Return the data below in full and exactly, except that the pictures are dropped.

Top of Supplied data

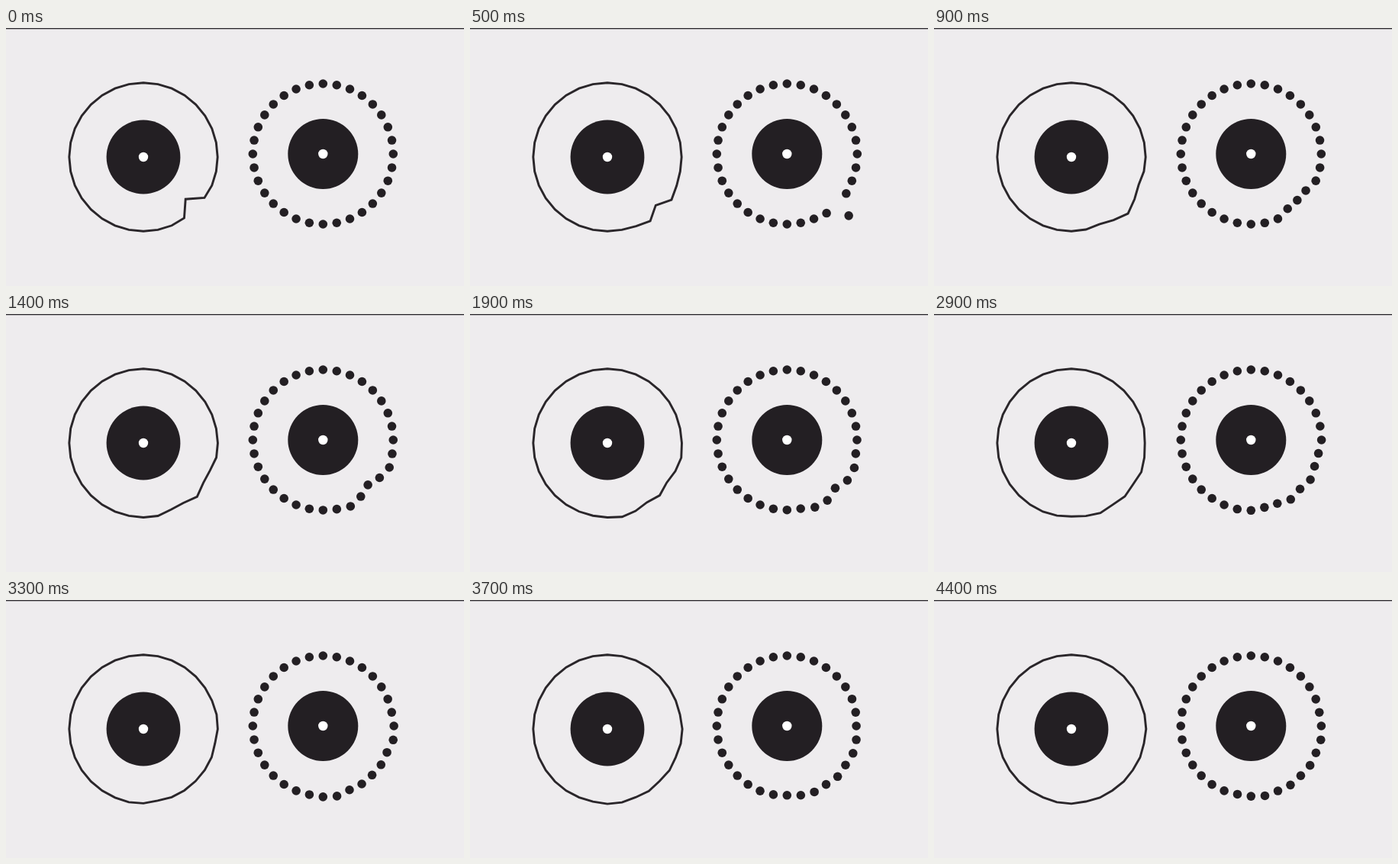
An HTML page with a canvas that plays this animation: 600 px wide and 338 px high, repeating every 4.5 s.

```html
<!DOCTYPE html>
<html lang="en">
<head>
<meta charset="utf-8">
<title>Plucked rings</title>
<style>
  html, body { margin: 0; width: 100%; height: 100%; overflow: hidden; background: #eeecee; }
  canvas { display: block; }
</style>
</head>
<body>
<canvas id="stage" width="600" height="338"></canvas>
<script>
const ctx = document.getElementById('stage').getContext('2d');
const LOOP = 4.5, N = 32, STEP = 2 * Math.PI / N, PLUCKED = 4;
const INK = '#231f23';

// Ring of damped springs, each one coupled to its two neighbours
const OMEGA = 10.91, COUPLING = 13.1, DAMPING = 0.5;
const modes = Array.from({ length: N }, (_, m) =>
  Math.sqrt(OMEGA ** 2 - 2 * COUPLING * Math.cos(m * STEP)));

// Radial offset of a point n places from the plucked one, t seconds after the pluck
function offset(n, t, size) {
  if (t <= 0) return 0;
  let sum = 0;
  modes.forEach((w, m) => sum += Math.cos(m * n * STEP) * Math.sin(w * t) / w);
  return size * OMEGA * Math.exp(-DAMPING * t) * sum / N;
}

function ring(cx, cy, radius, t, size) {
  return modes.map((_, k) => {
    const r = radius + offset(k - PLUCKED, t, size), a = k * STEP;
    return [cx + r * Math.cos(a), cy + r * Math.sin(a)];
  });
}

function disc(x, y, r, color) {
  ctx.fillStyle = color;
  ctx.beginPath();
  ctx.arc(x, y, r, 0, 2 * Math.PI);
  ctx.fill();
}

function hub(x, y, r) {
  disc(x, y, r, INK);
  disc(x, y, 6.2, '#fff');
}

function draw() {
  const t = performance.now() / 1000 % LOOP;
  ctx.fillStyle = '#eeecee';
  ctx.fillRect(0, 0, 600, 338);
  ctx.fillStyle = '#343136';
  ctx.fillRect(0, 0, 600, 1.4);

  ctx.beginPath();
  for (const p of ring(180, 169, 97.2, t + 0.14, -20.5)) ctx.lineTo(...p);
  ctx.closePath();
  ctx.strokeStyle = '#2a262a';
  ctx.lineWidth = 2.9;
  ctx.stroke();
  hub(180, 169, 48.4);

  for (const [x, y] of ring(415.3, 165, 92, t - 0.356, 24)) disc(x, y, 5.8, INK);
  hub(415.3, 165, 46);

  requestAnimationFrame(draw);
}
draw();
</script>
</body>
</html>
```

Bottom of Supplied data

Exercise result:
An HTML page with a canvas that plays this animation: 600 px wide and 338 px high, repeating every 4.5 s.

```html
<!DOCTYPE html>
<html lang="en">
<head>
<meta charset="utf-8">
<title>Plucked rings</title>
<style>
  html, body { margin: 0; width: 100%; height: 100%; overflow: hidden; background: #eeecee; }
  canvas { display: block; }
</style>
</head>
<body>
<canvas id="stage" width="600" height="338"></canvas>
<script>
const ctx = document.getElementById('stage').getContext('2d');
const LOOP = 4.5, N = 32, STEP = 2 * Math.PI / N, PLUCKED = 4;
const INK = '#231f23';

// Ring of damped springs, each one coupled to its two neighbours
const OMEGA = 10.91, COUPLING = 13.1, DAMPING = 0.5;
const modes = Array.from({ length: N }, (_, m) =>
  Math.sqrt(OMEGA ** 2 - 2 * COUPLING * Math.cos(m * STEP)));

// Radial offset of a point n places from the plucked one, t seconds after the pluck
function offset(n, t, size) {
  if (t <= 0) return 0;
  let sum = 0;
  modes.forEach((w, m) => sum += Math.cos(m * n * STEP) * Math.sin(w * t) / w);
  return size * OMEGA * Math.exp(-DAMPING * t) * sum / N;
}

function ring(cx, cy, radius, t, size) {
  return modes.map((_, k) => {
    const r = radius + offset(k - PLUCKED, t, size), a = k * STEP;
    return [cx + r * Math.cos(a), cy + r * Math.sin(a)];
  });
}

function disc(x, y, r, color) {
  ctx.fillStyle = color;
  ctx.beginPath();
  ctx.arc(x, y, r, 0, 2 * Math.PI);
  ctx.fill();
}

function hub(x, y, r) {
  disc(x, y, r, INK);
  disc(x, y, 6.2, '#fff');
}

function draw() {
  const t = performance.now() / 1000 % LOOP;
  ctx.fillStyle = '#eeecee';
  ctx.fillRect(0, 0, 600, 338);
  ctx.fillStyle = '#343136';
  ctx.fillRect(0, 0, 600, 1.4);

  ctx.beginPath();
  for (const p of ring(180, 169, 97.2, t + 0.14, -20.5)) ctx.lineTo(...p);
  ctx.closePath();
  ctx.strokeStyle = '#2a262a';
  ctx.lineWidth = 2.9;
  ctx.stroke();
  hub(180, 169, 48.4);

  for (const [x, y] of ring(415.3, 165, 92, t - 0.356, 24)) disc(x, y, 5.8, INK);
  hub(415.3, 165, 46);

  requestAnimationFrame(draw);
}
draw();
</script>
</body>
</html>
```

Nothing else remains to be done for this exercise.